··· SOURCE DATA ···
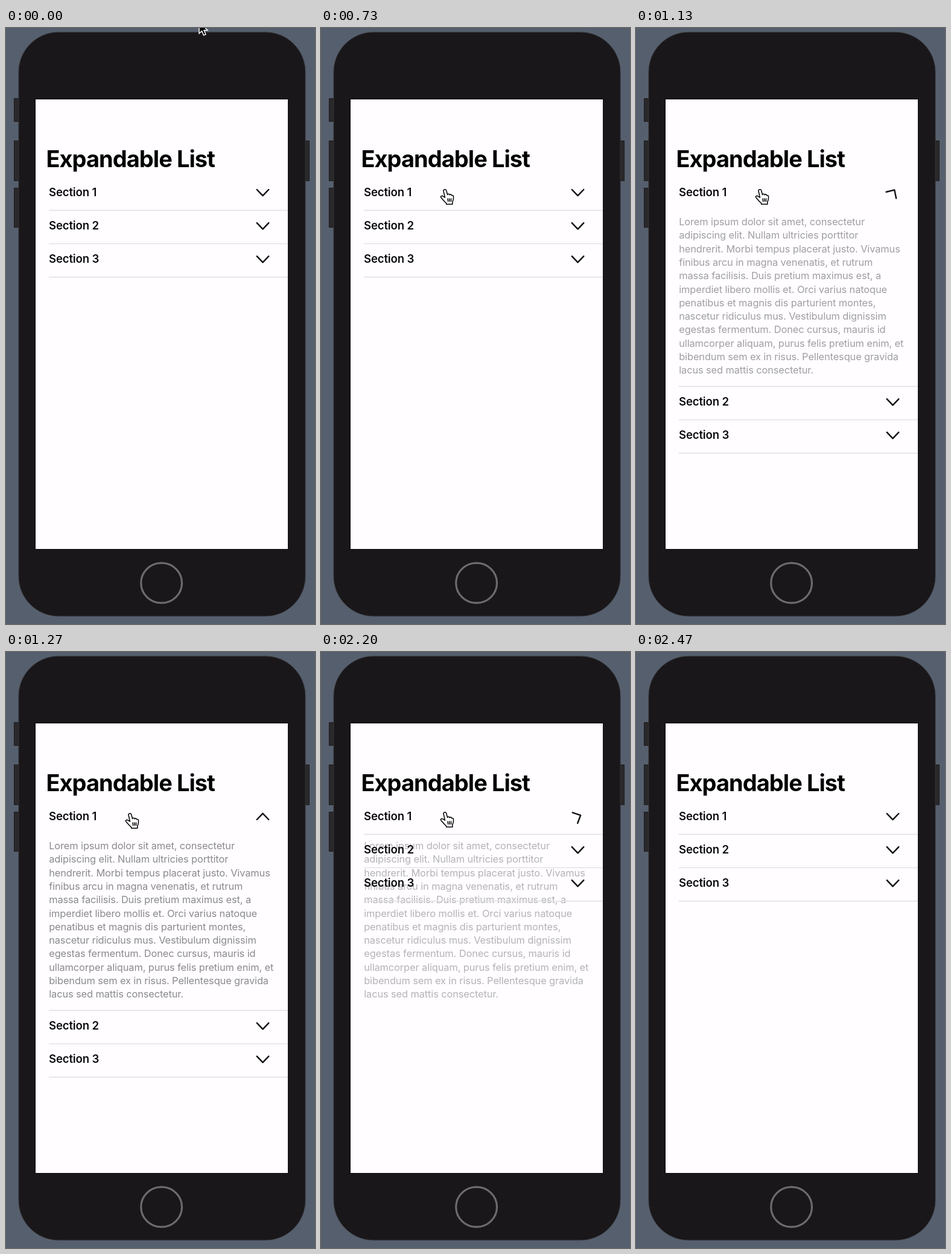
An HTML page that plays this animation: 512x985 px, repeating every 3.27 s.

```html
<!DOCTYPE html>
<html lang="en">
<head>
<meta charset="utf-8">
<title>Expandable List</title>
<style>
  html, body { margin: 0; width: 100%; height: 100%; overflow: hidden; background: #565f6e; }
  svg { display: block; width: 100%; height: 100%; font-family: Inter, "Liberation Sans", sans-serif; }
  .title { font-size: 37.9px; font-weight: 700; letter-spacing: -.9px; }
  .head { font-size: 18.6px; font-weight: 600; letter-spacing: -.16px; fill: #0b0a0c; }
  .body { font-size: 16.4px; letter-spacing: -.11px; fill: #8a898d; }
  .line { stroke: #e3e2e6; stroke-width: 1.6; }
  .chevron { fill: none; stroke: #111; stroke-width: 2.4; stroke-linecap: round; stroke-linejoin: round; }
</style>
</head>
<body>
<svg viewBox="0 0 512 985">
  <g fill="#29282a" stroke="#1d1c1e">
    <rect x="13.5" y="116.5" width="10" height="38"/>
    <rect x="13.5" y="186.5" width="10" height="66"/>
    <rect x="13.5" y="264.5" width="10" height="65"/>
    <rect x="492" y="186.5" width="10.5" height="66"/>
  </g>
  <rect x="21" y="7" width="475" height="965" rx="66" fill="#191719" stroke="#343438"/>
  <ellipse cx="257.6" cy="917.2" rx="33.9" ry="33" fill="none" stroke="#6d6b6d" stroke-width="3.2"/>
  <rect x="48.5" y="117.5" width="419" height="744" fill="#fffdff" stroke="#0c0b0d"/>
  <text class="title" x="66.4" y="229.5">Expandable List</text>
  <g id="body" class="body"></g>
  <g id="rows"></g>
  <g id="hand" fill="#fff" stroke="#000" stroke-width="1.5" stroke-linejoin="round" stroke-linecap="round">
    <path d="M-1 2.5C-1.5 -.5 2.6 -1.1 3.6 1.5L5.6 8.5C6 6.8 8.8 6.8 9.2 8.9C10 7.5 12.2 7.7 12.7 9.8C14 8.9 15.6 9.9 15.6 12.5C15.6 16.5 15 18.5 13.8 20.5V24.2H3.8L3.2 22C0 19.5 -2 16.5 -5 13.5C-7 11 -3.4 9.5 -1.4 11.3L1.4 13.1Z"/>
    <path d="M6 15L6.6 19.5M8.7 15L9 19.5M11.5 15V19.5" fill="none"/>
  </g>
  <path id="arrow" d="M0 0V19L4.5 15L7.5 22L11 20.5L8 13.8H14Z" stroke="#fff" stroke-width="1.5"/>
</svg>
<script>
const $ = id => document.getElementById(id);
const LOOP = 3270, FPS = 15, OPEN = 930, CLOSE = 2054, FADE = 350;

const lines = [
  "Lorem ipsum dolor sit amet, consectetur",
  "adipiscing elit. Nullam ultricies porttitor",
  "hendrerit. Morbi tempus placerat justo. Vivamus",
  "finibus arcu in magna venenatis, et rutrum",
  "massa facilisis. Duis pretium maximus est, a",
  "imperdiet libero mollis et. Orci varius natoque",
  "penatibus et magnis dis parturient montes,",
  "nascetur ridiculus mus. Vestibulum dignissim",
  "egestas fermentum. Donec cursus, mauris id",
  "ullamcorper aliquam, purus felis pretium enim, et",
  "bibendum sem ex in risus. Pellentesque gravida",
  "lacus sed mattis consectetur."
];
$("body").innerHTML = lines.map((s, i) => `<text x="71.2" y="${326 + i * 22.3}">${s}</text>`).join("");

$("rows").innerHTML = [0, 1, 2].map(i => `<g transform="translate(0 ${i * 55.1})"><g class="row">
  <text class="head" x="71" y="278.3">Section ${i + 1}</text>
  <path class="chevron" d="M-9.8 -5L0 5.2L9.8 -5" transform="translate(425.5 272)"/>
  <path class="line" d="M71 301.4H467"/></g></g>`).join("");
const rows = [...document.querySelectorAll(".row")];
const rule = document.querySelector(".line"), chevron = document.querySelector(".chevron");

// Pointer path: [ms, x, y]
const path = [[400, 210, 237], [467, 205, 251], [533, 207, 258], [600, 203, 262], [667, 203, 265],
  [733, 204, 267], [2133, 204, 267], [2200, 204, 265], [2267, 202.5, 258.5], [2333, 222, 170], [2400, 262, 26], [2467, 310, -60]];

function pointer(t) {
  if (t < 400) {
    const left = (1 - t / 400) ** 2;
    return [210 + 110 * left, 237 - 247 * left];
  }
  const i = path.findIndex(p => p[0] > t);
  if (i < 0) return [310, -60];
  const [a, b] = [path[i - 1], path[i]], k = (t - a[0]) / (b[0] - a[0]);
  return [a[1] + (b[1] - a[1]) * k, a[2] + (b[2] - a[2]) * k];
}

// cubic-bezier(.42, 0, .58, 1)
function easeInOut(x) {
  x = Math.min(1, Math.max(0, x));
  let lo = 0, hi = 1, s = .5;
  for (let i = 0; i < 16; i++) {
    s = (lo + hi) / 2;
    const u = 1 - s;
    if (1.26 * s * u * u + 1.74 * s * s * u + s ** 3 < x) lo = s; else hi = s;
  }
  return s * s * (3 - 2 * s);
}

function draw(now) {
  const t = Math.floor((now % LOOP + 4) * FPS / 1000) * 1000 / FPS;
  const expanded = t > OPEN && t < CLOSE;
  const shown = t < OPEN ? 0 : t < CLOSE ? easeInOut((t - OPEN + 44) / FADE) : 1 - easeInOut((t - CLOSE) / FADE);
  const shift = `translate(0 ${expanded ? 291 : 0})`;
  rows[1].setAttribute("transform", shift);
  rows[2].setAttribute("transform", shift);
  rule.setAttribute("transform", shift);
  chevron.setAttribute("transform", `translate(425.5 272) rotate(${-180 * shown})`);
  $("body").setAttribute("opacity", shown);

  const [x, y] = pointer(t), onScreen = y > 118;
  for (const id of ["hand", "arrow"]) {
    $(id).setAttribute("transform", `translate(${x} ${y})`);
    $(id).style.display = (id === "hand") === onScreen ? "" : "none";
  }
  requestAnimationFrame(() => draw(performance.now()));
}
draw(0);
</script>
</body>
</html>
```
···
Would you please repeat all the data word for word, but without the pictures?

→ **EXERCISE RESPONSE**
An HTML page that plays this animation: 512x985 px, repeating every 3.27 s.

```html
<!DOCTYPE html>
<html lang="en">
<head>
<meta charset="utf-8">
<title>Expandable List</title>
<style>
  html, body { margin: 0; width: 100%; height: 100%; overflow: hidden; background: #565f6e; }
  svg { display: block; width: 100%; height: 100%; font-family: Inter, "Liberation Sans", sans-serif; }
  .title { font-size: 37.9px; font-weight: 700; letter-spacing: -.9px; }
  .head { font-size: 18.6px; font-weight: 600; letter-spacing: -.16px; fill: #0b0a0c; }
  .body { font-size: 16.4px; letter-spacing: -.11px; fill: #8a898d; }
  .line { stroke: #e3e2e6; stroke-width: 1.6; }
  .chevron { fill: none; stroke: #111; stroke-width: 2.4; stroke-linecap: round; stroke-linejoin: round; }
</style>
</head>
<body>
<svg viewBox="0 0 512 985">
  <g fill="#29282a" stroke="#1d1c1e">
    <rect x="13.5" y="116.5" width="10" height="38"/>
    <rect x="13.5" y="186.5" width="10" height="66"/>
    <rect x="13.5" y="264.5" width="10" height="65"/>
    <rect x="492" y="186.5" width="10.5" height="66"/>
  </g>
  <rect x="21" y="7" width="475" height="965" rx="66" fill="#191719" stroke="#343438"/>
  <ellipse cx="257.6" cy="917.2" rx="33.9" ry="33" fill="none" stroke="#6d6b6d" stroke-width="3.2"/>
  <rect x="48.5" y="117.5" width="419" height="744" fill="#fffdff" stroke="#0c0b0d"/>
  <text class="title" x="66.4" y="229.5">Expandable List</text>
  <g id="body" class="body"></g>
  <g id="rows"></g>
  <g id="hand" fill="#fff" stroke="#000" stroke-width="1.5" stroke-linejoin="round" stroke-linecap="round">
    <path d="M-1 2.5C-1.5 -.5 2.6 -1.1 3.6 1.5L5.6 8.5C6 6.8 8.8 6.8 9.2 8.9C10 7.5 12.2 7.7 12.7 9.8C14 8.9 15.6 9.9 15.6 12.5C15.6 16.5 15 18.5 13.8 20.5V24.2H3.8L3.2 22C0 19.5 -2 16.5 -5 13.5C-7 11 -3.4 9.5 -1.4 11.3L1.4 13.1Z"/>
    <path d="M6 15L6.6 19.5M8.7 15L9 19.5M11.5 15V19.5" fill="none"/>
  </g>
  <path id="arrow" d="M0 0V19L4.5 15L7.5 22L11 20.5L8 13.8H14Z" stroke="#fff" stroke-width="1.5"/>
</svg>
<script>
const $ = id => document.getElementById(id);
const LOOP = 3270, FPS = 15, OPEN = 930, CLOSE = 2054, FADE = 350;

const lines = [
  "Lorem ipsum dolor sit amet, consectetur",
  "adipiscing elit. Nullam ultricies porttitor",
  "hendrerit. Morbi tempus placerat justo. Vivamus",
  "finibus arcu in magna venenatis, et rutrum",
  "massa facilisis. Duis pretium maximus est, a",
  "imperdiet libero mollis et. Orci varius natoque",
  "penatibus et magnis dis parturient montes,",
  "nascetur ridiculus mus. Vestibulum dignissim",
  "egestas fermentum. Donec cursus, mauris id",
  "ullamcorper aliquam, purus felis pretium enim, et",
  "bibendum sem ex in risus. Pellentesque gravida",
  "lacus sed mattis consectetur."
];
$("body").innerHTML = lines.map((s, i) => `<text x="71.2" y="${326 + i * 22.3}">${s}</text>`).join("");

$("rows").innerHTML = [0, 1, 2].map(i => `<g transform="translate(0 ${i * 55.1})"><g class="row">
  <text class="head" x="71" y="278.3">Section ${i + 1}</text>
  <path class="chevron" d="M-9.8 -5L0 5.2L9.8 -5" transform="translate(425.5 272)"/>
  <path class="line" d="M71 301.4H467"/></g></g>`).join("");
const rows = [...document.querySelectorAll(".row")];
const rule = document.querySelector(".line"), chevron = document.querySelector(".chevron");

// Pointer path: [ms, x, y]
const path = [[400, 210, 237], [467, 205, 251], [533, 207, 258], [600, 203, 262], [667, 203, 265],
  [733, 204, 267], [2133, 204, 267], [2200, 204, 265], [2267, 202.5, 258.5], [2333, 222, 170], [2400, 262, 26], [2467, 310, -60]];

function pointer(t) {
  if (t < 400) {
    const left = (1 - t / 400) ** 2;
    return [210 + 110 * left, 237 - 247 * left];
  }
  const i = path.findIndex(p => p[0] > t);
  if (i < 0) return [310, -60];
  const [a, b] = [path[i - 1], path[i]], k = (t - a[0]) / (b[0] - a[0]);
  return [a[1] + (b[1] - a[1]) * k, a[2] + (b[2] - a[2]) * k];
}

// cubic-bezier(.42, 0, .58, 1)
function easeInOut(x) {
  x = Math.min(1, Math.max(0, x));
  let lo = 0, hi = 1, s = .5;
  for (let i = 0; i < 16; i++) {
    s = (lo + hi) / 2;
    const u = 1 - s;
    if (1.26 * s * u * u + 1.74 * s * s * u + s ** 3 < x) lo = s; else hi = s;
  }
  return s * s * (3 - 2 * s);
}

function draw(now) {
  const t = Math.floor((now % LOOP + 4) * FPS / 1000) * 1000 / FPS;
  const expanded = t > OPEN && t < CLOSE;
  const shown = t < OPEN ? 0 : t < CLOSE ? easeInOut((t - OPEN + 44) / FADE) : 1 - easeInOut((t - CLOSE) / FADE);
  const shift = `translate(0 ${expanded ? 291 : 0})`;
  rows[1].setAttribute("transform", shift);
  rows[2].setAttribute("transform", shift);
  rule.setAttribute("transform", shift);
  chevron.setAttribute("transform", `translate(425.5 272) rotate(${-180 * shown})`);
  $("body").setAttribute("opacity", shown);

  const [x, y] = pointer(t), onScreen = y > 118;
  for (const id of ["hand", "arrow"]) {
    $(id).setAttribute("transform", `translate(${x} ${y})`);
    $(id).style.display = (id === "hand") === onScreen ? "" : "none";
  }
  requestAnimationFrame(() => draw(performance.now()));
}
draw(0);
</script>
</body>
</html>
```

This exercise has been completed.